Image classification accuracy assessment refers to the process of validating results obtained from the image classification process against ground truth data. At this stage of the tree cover assessment process, a total of 1544 sample location data were randomly selected and paired against high-resolution imagery for verification. The indicators used in measuring the accuracy of the classification results were: producer’s accuracy (PA), omission error (OE), user’s accuracy (UA), commission error (CE), overall accuracy (OA) and the Kappa coefficient. The report, however, did not specify the thresholds used for these indicators.
Step 4: Tree cover classification
Outputs that had passed step 3 were subjected to another round of classification (reclassification). This process was to correct for classification errors arising from ground-truth data. The reclassified tree cover data was then mosaicked for each of the 47 counties and some statistics were calculated.
Step 5: Forest cover classification
Forest land was derived from tree cover collected in the previous steps. Tree cover blocks of less than 0.5ha were eliminated to leave those above this threshold. This was to keep in line with the part definition of forests –that the block of trees must cover an area larger than 0.5ha, at least 2m height in situ and have a canopy cover of not less than 15%.
Step 6: Forest canopy density

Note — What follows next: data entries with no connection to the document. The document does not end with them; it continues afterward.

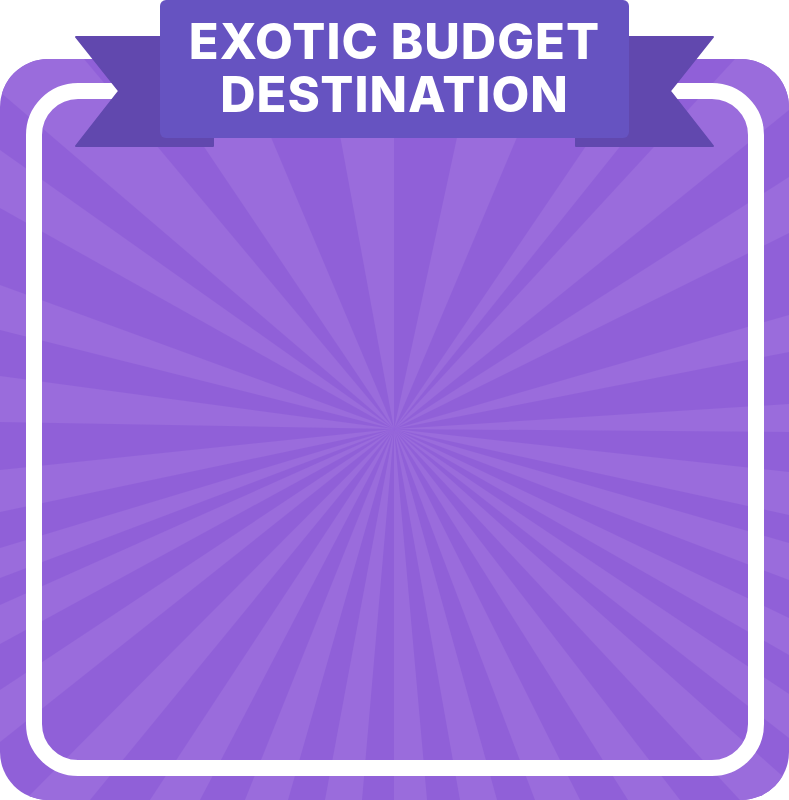
<!DOCTYPE html>
<html lang="en">
<head>
<meta charset="utf-8">
<title>Exotic Budget Destination</title>
<style>
:root {
  --panel: #9060d8;
  --ray: #9a6cdc;
  --ribbon: #6653c1;
  --ribbon-tail: #6148ae;
  --paper: #ffffff;
}
* { box-sizing: border-box; margin: 0; }
html, body { width: 789px; height: 800px; overflow: hidden; background: var(--paper); }
.card { position: relative; width: 789px; height: 800px; overflow: hidden; }
.panel {
  position: absolute; inset: 59px 0 0;
  border-radius: 48px; overflow: hidden;
  background: var(--panel);
}
.rays { display: block; fill: var(--ray); }
.frame {
  position: absolute; left: 26px; top: 83px;
  width: 738px; height: 693px;
  border: 16px solid var(--paper); border-radius: 52px;
}
.tails { position: absolute; left: 0; top: 0; fill: var(--ribbon-tail); stroke: var(--ribbon-tail); stroke-width: 2; stroke-linejoin: round; }
.banner {
  position: absolute; left: 160px; top: 0;
  width: 469px; height: 138px; padding-top: 15px;
  border-radius: 6px; background: var(--ribbon);
}
.title {
  display: flex; flex-direction: column; align-items: center;
  font: 800 49px/53px Inter, "Open Sans", sans-serif;
  letter-spacing: 1px; white-space: nowrap;
  color: var(--paper);
}
</style>
</head>
<body>
<main class="card">
  <div class="panel">
    <svg class="rays" width="789" height="741" viewBox="0 59 789 741" aria-hidden="true">
      <g id="rays-top">
        <path d="M394 429L326 59H394Z"/>
        <path d="M394 429L238 59H145Z"/>
        <path d="M394 429L84 59H0V92Z"/>
        <path d="M394 429L474 59H550Z"/>
        <path d="M394 429L645 59H690Z"/>
        <path d="M394 429L735 59H789V110Z"/>
      </g>
      <g id="rays-left">
        <path d="M394 429L0 150V208Z"/>
        <path d="M394 429L0 285V330Z"/>
        <path d="M394 429L0 376V422Z"/>
        <path d="M394 429L0 470V512Z"/>
        <path d="M394 429L0 548V578Z"/>
        <path d="M394 429L0 605V644Z"/>
        <path d="M394 429L0 690V742Z"/>
      </g>
      <g id="rays-right">
        <path d="M394 429L789 177V233Z"/>
        <path d="M394 429L789 315V352Z"/>
        <path d="M394 429L789 404V432Z"/>
        <path d="M394 429L789 472V515Z"/>
        <path d="M394 429L789 543V580Z"/>
        <path d="M394 429L789 618V655Z"/>
        <path d="M394 429L789 694V738Z"/>
      </g>
      <g id="rays-bottom">
        <path d="M394 429L25 800H90Z"/>
        <path d="M394 429L150 800H200Z"/>
        <path d="M394 429L245 800H288Z"/>
        <path d="M394 429L325 800H362Z"/>
        <path d="M394 429L394 800H427Z"/>
        <path d="M394 429L460 800H497Z"/>
        <path d="M394 429L535 800H580Z"/>
        <path d="M394 429L628 800H680Z"/>
        <path d="M394 429L740 800H789V782Z"/>
      </g>
    </svg>
  </div>
  <div class="frame"></div>
  <svg class="tails" width="789" height="160" viewBox="0 0 789 160" aria-hidden="true">
    <polygon points="76,37 213,37 213,146 76,146 119,91"/>
    <polygon points="713,37 576,37 576,146 713,146 670,91"/>
  </svg>
  <header class="banner">
    <h1 class="title"><span>EXOTIC BUDGET</span> <span>DESTINATION</span></h1>
  </header>
</main>
</body>
</html>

To determine forest canopy density, the following steps were undertaken:
- The forest cover layer was vectorized.
- Grids measuring 10m by 10m were then generated on the forest cover layer.
- The two layers were then intersected, and the percentage of forest cover in each grid was computed.
- The average of each forest block was computed and the appropriate canopy density was derived using the following criteria
- Above 65% canopy density – dense forest
- 40 – 65% canopy density – moderate forest
- 15-40% canopy density – open forest
Step 7: Forest type
The output of the forest cover classification exercise above was then categorized into the following four forest types: plantations, bamboo, mangrove and natural forest. This was aided by the use of auxiliary GIS data such as existing forest boundaries and the like.
Step 8: Map production
Doesn’t the title speak for itself? In this stage, a user-friendly and understandable map, covering all the necessary information was drawn.
There ends the complex task of mapping the entire fragmented and disparate forest resources of our country. Despite initially sounding like a monumental task, after reading the steps above, it sounds so easy. Furthermore, the use of local labour rather than contracting foreign companies saved the exchequer millions of shillings.
The use of GIS in forest mapping is not that new. GIS has also been used in many areas in Kenya such as mapping water hyacinth, mapping mangroves etc. However, it has made the collection of data that would have otherwise been done in a complex process relatively easy. Furthermore, the data collected in GIS is not ‘static’. It can always be retrieved and modelled to predict future patterns using the latest data and with a high degree of accuracy to that effect. This is being reinvigorated by GIS tools becoming more sophisticated as the days go by, aided by the likes of Machine Learning and other programming concepts. The implication is that data collected is more reliable, reusable, and saves on costs. Who knows what we might use next in a future tree cover assessment.